After a traumatic childhood, Adolf Wölfli was arrested in 1890 for the attempted sexual assault of two young girls and sentenced to two years in the St. Johannsen prison in Berne. In 1895 he was arrested once again for the attempted molestation of a very young girl. At this point he was committed to the Waldau Mental Asylum for evaluation, and diagnosed as schizophrenic. He would remain a "patient" there until his death in 1930. During his institutionalization, he was reportedly often violent and uncontrollable, and was frequently placed in solitary confinement.
Some years after his admission to the Asylum, in 1908, he began to draw. At first he was allowed only one pencil per week, which he always quickly wore down to a nub. However, staff soon realized that drawing and writing helped to subdue his temper, and so they provided him with more supplies. Wölfli soon began work on his 25,000-page illustrated narrative life story which, upon his death, measured six feet high when stacked up. In this work, he constructed a new history of his childhood and a described a glorious future with its own uniquely personal mythology.

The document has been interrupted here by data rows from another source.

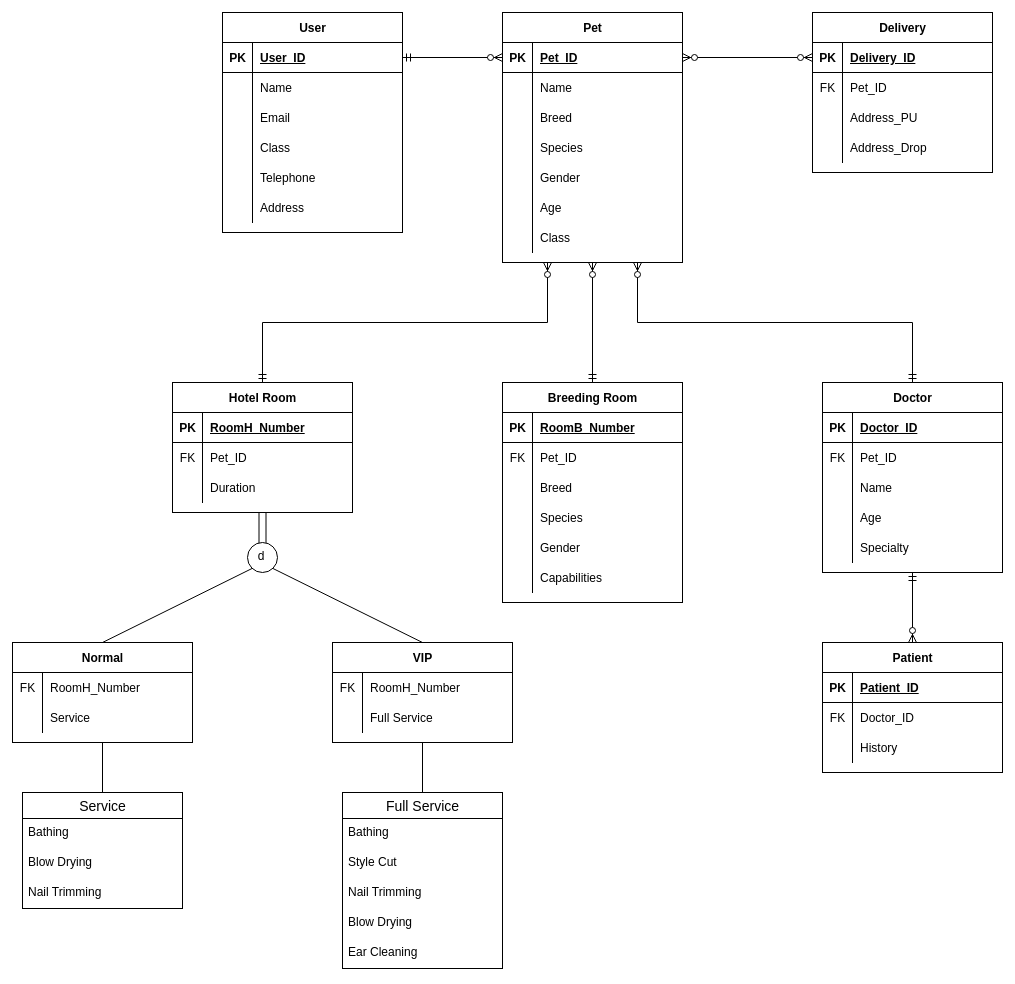
<!DOCTYPE html>
<html lang="en">
<head>
<meta charset="utf-8">
<title>Pet care entity relationship diagram</title>
<style>
:root { --ink: #000; --paper: #fff; --row: 30px; }
* { box-sizing: border-box; margin: 0; padding: 0; }
html, body { width: 1015px; height: 984px; overflow: hidden; background: var(--paper); }
.diagram { position: relative; width: 1015px; height: 984px; color: var(--ink); font: 12px "Liberation Sans", Arial, sans-serif; }
.connectors { position: absolute; inset: 0; fill: none; stroke: var(--ink); stroke-width: 1; }
.connectors circle { fill: var(--paper); }
.entity, .options { position: absolute; left: var(--x); top: var(--y); background: var(--paper); border: 1px solid var(--ink); }
.entity { width: 181px; padding-bottom: 9px; }
.entity h2 { height: var(--row); border-bottom: 1px solid var(--ink); font-size: 12px; line-height: 30px; text-align: center; }
.field { display: grid; grid-template-columns: 30px 1fr; height: var(--row); line-height: 30px; }
.field b, .field i { font: inherit; }
.field i { border-right: 1px solid var(--ink); text-align: center; }
.field b { padding-left: 7px; }
.primary { border-bottom: 1px solid var(--ink); font-weight: bold; }
.primary b { text-decoration: underline; }
.options { width: 161px; }
.options h2 { height: 26px; border-bottom: 1px solid var(--ink); font-size: 14px; font-weight: normal; line-height: 26px; text-align: center; }
.options ul { list-style: none; padding-left: 5px; }
.options li { height: var(--row); line-height: 26px; }
.options li:last-child { height: 29px; }
.disjoint { position: absolute; left: 246px; top: 541px; width: 30px; line-height: 30px; text-align: center; }
</style>
</head>
<body>
<main class="diagram">
  <svg class="connectors" width="1015" height="984" viewBox="0 0 1015 984" aria-hidden="true">
    <defs>
      <g id="zero-or-many">
        <path d="M0 -4L-8 0L0 4"/>
        <circle cx="-12" cy="0" r="3"/>
      </g>
      <path id="exactly-one" d="M-4 -4V4M-8 -4V4"/>
    </defs>
    <g class="relations">
      <path d="M402.5 57.5H502.5"/>
      <path d="M682.5 57.5H812.5"/>
      <path d="M547.5 262.5V322.5H262.5V382.5"/>
      <path d="M592.5 262.5V382.5"/>
      <path d="M637.5 262.5V322.5H912.5V382.5"/>
      <path d="M912.5 572.5V642.5"/>
      <path d="M259 512.5V544M266 512.5V544"/>
      <path d="M252 568.5L102.5 642.5M273 568.5L422.5 642.5"/>
      <path d="M102.5 742.5V792.5M422.5 742.5V792.5"/>
    </g>
    <g class="cardinality">
      <use href="#exactly-one" transform="translate(402.5 57.5) rotate(180)"/>
      <use href="#zero-or-many" transform="translate(502.5 57.5)"/>
      <use href="#zero-or-many" transform="translate(682.5 57.5) rotate(180)"/>
      <use href="#zero-or-many" transform="translate(812.5 57.5)"/>
      <use href="#zero-or-many" transform="translate(547.5 262.5) rotate(270)"/>
      <use href="#zero-or-many" transform="translate(592.5 262.5) rotate(270)"/>
      <use href="#zero-or-many" transform="translate(637.5 262.5) rotate(270)"/>
      <use href="#exactly-one" transform="translate(262.5 382.5) rotate(90)"/>
      <use href="#exactly-one" transform="translate(592.5 382.5) rotate(90)"/>
      <use href="#exactly-one" transform="translate(912.5 382.5) rotate(90)"/>
      <use href="#exactly-one" transform="translate(912.5 572.5) rotate(270)"/>
      <use href="#zero-or-many" transform="translate(912.5 642.5) rotate(90)"/>
    </g>
    <circle cx="262.5" cy="557.5" r="15"/>
  </svg>
  <span class="disjoint">d</span>

  <section class="entity" style="--x:222px;--y:12px">
    <h2>User</h2>
    <p class="field primary"><i>PK</i><b>User_ID</b></p>
    <p class="field"><i></i><b>Name</b></p>
    <p class="field"><i></i><b>Email</b></p>
    <p class="field"><i></i><b>Class</b></p>
    <p class="field"><i></i><b>Telephone</b></p>
    <p class="field"><i></i><b>Address</b></p>
  </section>

  <section class="entity" style="--x:502px;--y:12px">
    <h2>Pet</h2>
    <p class="field primary"><i>PK</i><b>Pet_ID</b></p>
    <p class="field"><i></i><b>Name</b></p>
    <p class="field"><i></i><b>Breed</b></p>
    <p class="field"><i></i><b>Species</b></p>
    <p class="field"><i></i><b>Gender</b></p>
    <p class="field"><i></i><b>Age</b></p>
    <p class="field"><i></i><b>Class</b></p>
  </section>

  <section class="entity" style="--x:812px;--y:12px">
    <h2>Delivery</h2>
    <p class="field primary"><i>PK</i><b>Delivery_ID</b></p>
    <p class="field"><i>FK</i><b>Pet_ID</b></p>
    <p class="field"><i></i><b>Address_PU</b></p>
    <p class="field"><i></i><b>Address_Drop</b></p>
  </section>

  <section class="entity" style="--x:172px;--y:382px">
    <h2>Hotel Room</h2>
    <p class="field primary"><i>PK</i><b>RoomH_Number</b></p>
    <p class="field"><i>FK</i><b>Pet_ID</b></p>
    <p class="field"><i></i><b>Duration</b></p>
  </section>

  <section class="entity" style="--x:502px;--y:382px">
    <h2>Breeding Room</h2>
    <p class="field primary"><i>PK</i><b>RoomB_Number</b></p>
    <p class="field"><i>FK</i><b>Pet_ID</b></p>
    <p class="field"><i></i><b>Breed</b></p>
    <p class="field"><i></i><b>Species</b></p>
    <p class="field"><i></i><b>Gender</b></p>
    <p class="field"><i></i><b>Capabilities</b></p>
  </section>

  <section class="entity" style="--x:822px;--y:382px">
    <h2>Doctor</h2>
    <p class="field primary"><i>PK</i><b>Doctor_ID</b></p>
    <p class="field"><i>FK</i><b>Pet_ID</b></p>
    <p class="field"><i></i><b>Name</b></p>
    <p class="field"><i></i><b>Age</b></p>
    <p class="field"><i></i><b>Specialty</b></p>
  </section>

  <section class="entity" style="--x:12px;--y:642px">
    <h2>Normal</h2>
    <p class="field"><i>FK</i><b>RoomH_Number</b></p>
    <p class="field"><i></i><b>Service</b></p>
  </section>

  <section class="entity" style="--x:332px;--y:642px">
    <h2>VIP</h2>
    <p class="field"><i>FK</i><b>RoomH_Number</b></p>
    <p class="field"><i></i><b>Full Service</b></p>
  </section>

  <section class="entity" style="--x:822px;--y:642px">
    <h2>Patient</h2>
    <p class="field primary"><i>PK</i><b>Patient_ID</b></p>
    <p class="field"><i>FK</i><b>Doctor_ID</b></p>
    <p class="field"><i></i><b>History</b></p>
  </section>

  <section class="options" style="--x:22px;--y:792px">
    <h2>Service</h2>
    <ul>
      <li>Bathing</li>
      <li>Blow Drying</li>
      <li>Nail Trimming</li>
    </ul>
  </section>

  <section class="options" style="--x:342px;--y:792px">
    <h2>Full Service</h2>
    <ul>
      <li>Bathing</li>
      <li>Style Cut</li>
      <li>Nail Trimming</li>
      <li>Blow Drying</li>
      <li>Ear Cleaning</li>
    </ul>
  </section>
</main>
</body>
</html>
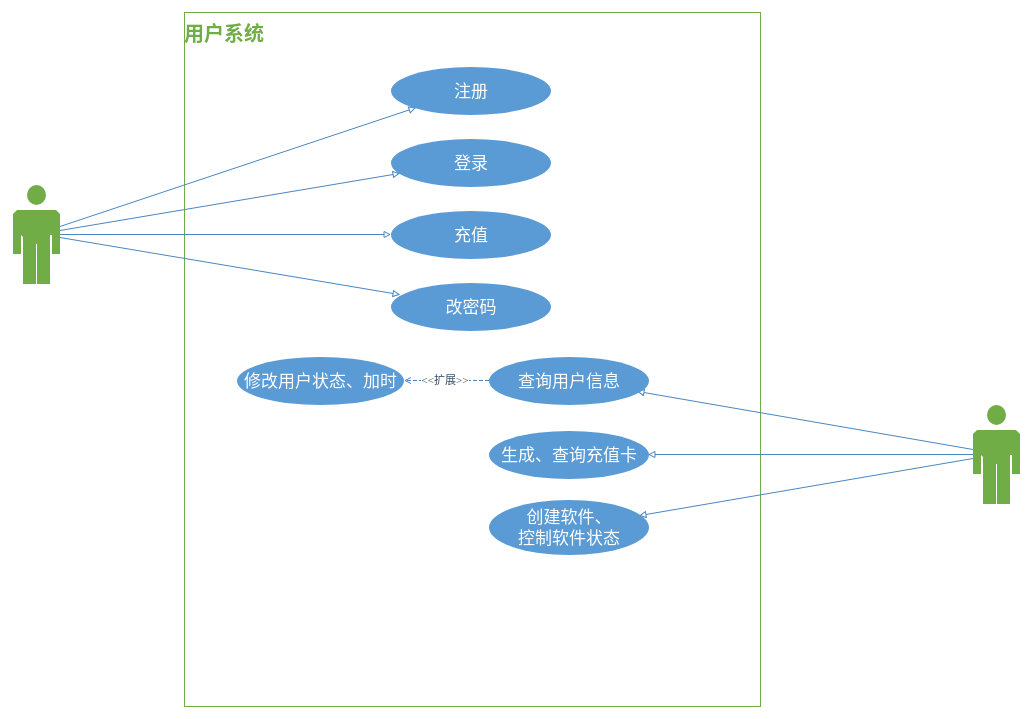
<!DOCTYPE html>
<html lang="zh-CN">
<head>
<meta charset="utf-8">
<title>用户系统</title>
<style>
:root {
  --paper: #ffffff;
  --green: #70ad47;
  --blue: #5b9bd5;
  --line: #4a86c0;
  --note: #2f4a66;
}
* { box-sizing: border-box; margin: 0; padding: 0; }
html, body { width: 1033px; height: 719px; overflow: hidden; background: var(--paper); }
.diagram {
  position: relative;
  width: 1033px;
  height: 719px;
  overflow: hidden;
  font-family: "Noto Sans CJK SC", "Noto Sans", sans-serif;
}
.system {
  position: absolute;
  left: 184px; top: 12px;
  width: 577px; height: 695px;
  border: 1px solid var(--green);
}
.system h1 {
  position: absolute;
  left: -1px; top: 5px;
  font-size: 20px;
  line-height: 30px;
  font-weight: 700;
  color: var(--green);
  white-space: nowrap;
}
.connections { position: absolute; left: 0; top: 0; }
.link { stroke: var(--line); fill: none; }
.head { stroke: var(--line); fill: var(--paper); }
.actor { fill: var(--green); }
.case {
  position: absolute;
  display: flex;
  align-items: center;
  justify-content: center;
  width: 160px; height: 48px;
  padding-bottom: 3px;
  border-radius: 50%;
  background: var(--blue);
  color: var(--paper);
  font-size: 17px;
  line-height: 21px;
  text-align: center;
  white-space: nowrap;
}
.register { left: 391px; top: 67px; }
.login { left: 391px; top: 139px; }
.recharge { left: 391px; top: 211px; }
.password { left: 391px; top: 283px; }
.modify { left: 237px; top: 357px; width: 167px; }
.query { left: 489px; top: 357px; }
.cards { left: 489px; top: 431px; }
.software { left: 489px; top: 500px; height: 55px; }
.extend {
  position: absolute;
  left: 421px; top: 372px;
  width: 48px; height: 16px;
  display: flex;
  align-items: center;
  justify-content: center;
  background: var(--paper);
  color: var(--note);
  font-family: "Noto Serif", "Noto Sans CJK SC", serif;
  font-size: 11px;
  line-height: 16px;
  white-space: nowrap;
}
.extend i { font: 11px/16px "Liberation Serif", serif; }
</style>
</head>
<body>
<main class="diagram">
  <section class="system"><h1>用户系统</h1></section>

  <svg class="connections" width="1033" height="719" viewBox="0 0 1033 719" aria-hidden="true">
    <defs>
      <marker id="hollow" markerUnits="userSpaceOnUse" markerWidth="9" markerHeight="10" refX="7" refY="5" orient="auto">
        <path class="head" d="M1 2 7 5 1 8Z"/>
      </marker>
      <g id="person">
        <ellipse cx="23.5" cy="10" rx="9.5" ry="10"/>
        <path d="M4 25H43L47 29V69H39V50H37V99H24V59H23V99H10V52L8 50V69H0V29Z"/>
      </g>
    </defs>
    <g class="link">
      <path marker-end="url(#hollow)" d="M60 226.500 415 108"/>
      <path marker-end="url(#hollow)" d="M60 230.500 399 173.500"/>
      <path marker-end="url(#hollow)" d="M60 234.500H390"/>
      <path marker-end="url(#hollow)" d="M60 237.500 399 294.500"/>
      <path marker-end="url(#hollow)" d="M973 449.500 638 391.500"/>
      <path marker-end="url(#hollow)" d="M973 454.500H649"/>
      <path marker-end="url(#hollow)" d="M973 458.500 640 515.500"/>
      <path stroke-dasharray="4 2" d="M489 380.500H405"/>
      <path d="M411 377.500 405 380.500 411 383.500"/>
    </g>
    <use class="actor" href="#person" x="13" y="185"/>
    <use class="actor" href="#person" x="973" y="405"/>
  </svg>

  <div class="case register">注册</div>
  <div class="case login">登录</div>
  <div class="case recharge">充值</div>
  <div class="case password">改密码</div>
  <div class="case modify">修改用户状态、加时</div>
  <div class="extend"><i>&lt;&lt;</i>扩展<i>&gt;&gt;</i></div>
  <div class="case query">查询用户信息</div>
  <div class="case cards">生成、查询充值卡</div>
  <div class="case software">创建软件、<br>控制软件状态</div>
</main>
</body>
</html>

The first book of Wölfli's imaginary autobiography, comprised of 3000 pages, is titled From the Cradle to the Grave (1908-1912). The image pictured here comes from this first book, in which Wölfli re-narrates his tragic childhood into a magnificent travelog, which recounts how a child named Doufi traveled "more or less around the entire world." The narrative is ornately and densely illustrated with intricate drawings of geometric shapes, fictitious maps, portraits, palaces, churches, kings, queens, animals, and speaking plants, and also incorporates text and musical notation. In the second book, titled the Geographic and Algebraic Books (1912-1917), Wölfli describes how to build in the future "Saint Adolf-Giant-Creation", a huge "capital fortune" that will allow for the purchase, renaming and urbanization of the planet, and eventually the entire universe. In this narrative, Wölfli renames himself St. Adolf II. The third and fourth books, Books with Songs and Dances (1917-1922) and Album Books with Dances and Marches (1924-1928), celebrate his "Saint Adolf-Giant-Creation" not only through drawings, but also sound poetry, songs, musical scales, and collages. Finally, from 1928 until his death in 1930, he worked on the fifth and final book, the Funeral March. In this substantial volume, totaling over 8,000 pages, he (as the website www.AdolfWoelfli.ch writes, with information collated by the Museum of Fine Art in Bern, Switzerland) "recapitulates central motifs of his world system in the reduced form of keywords and collages, weaving them into a infinite tapestry of sounds and pictures", creating "a fascinating requiem."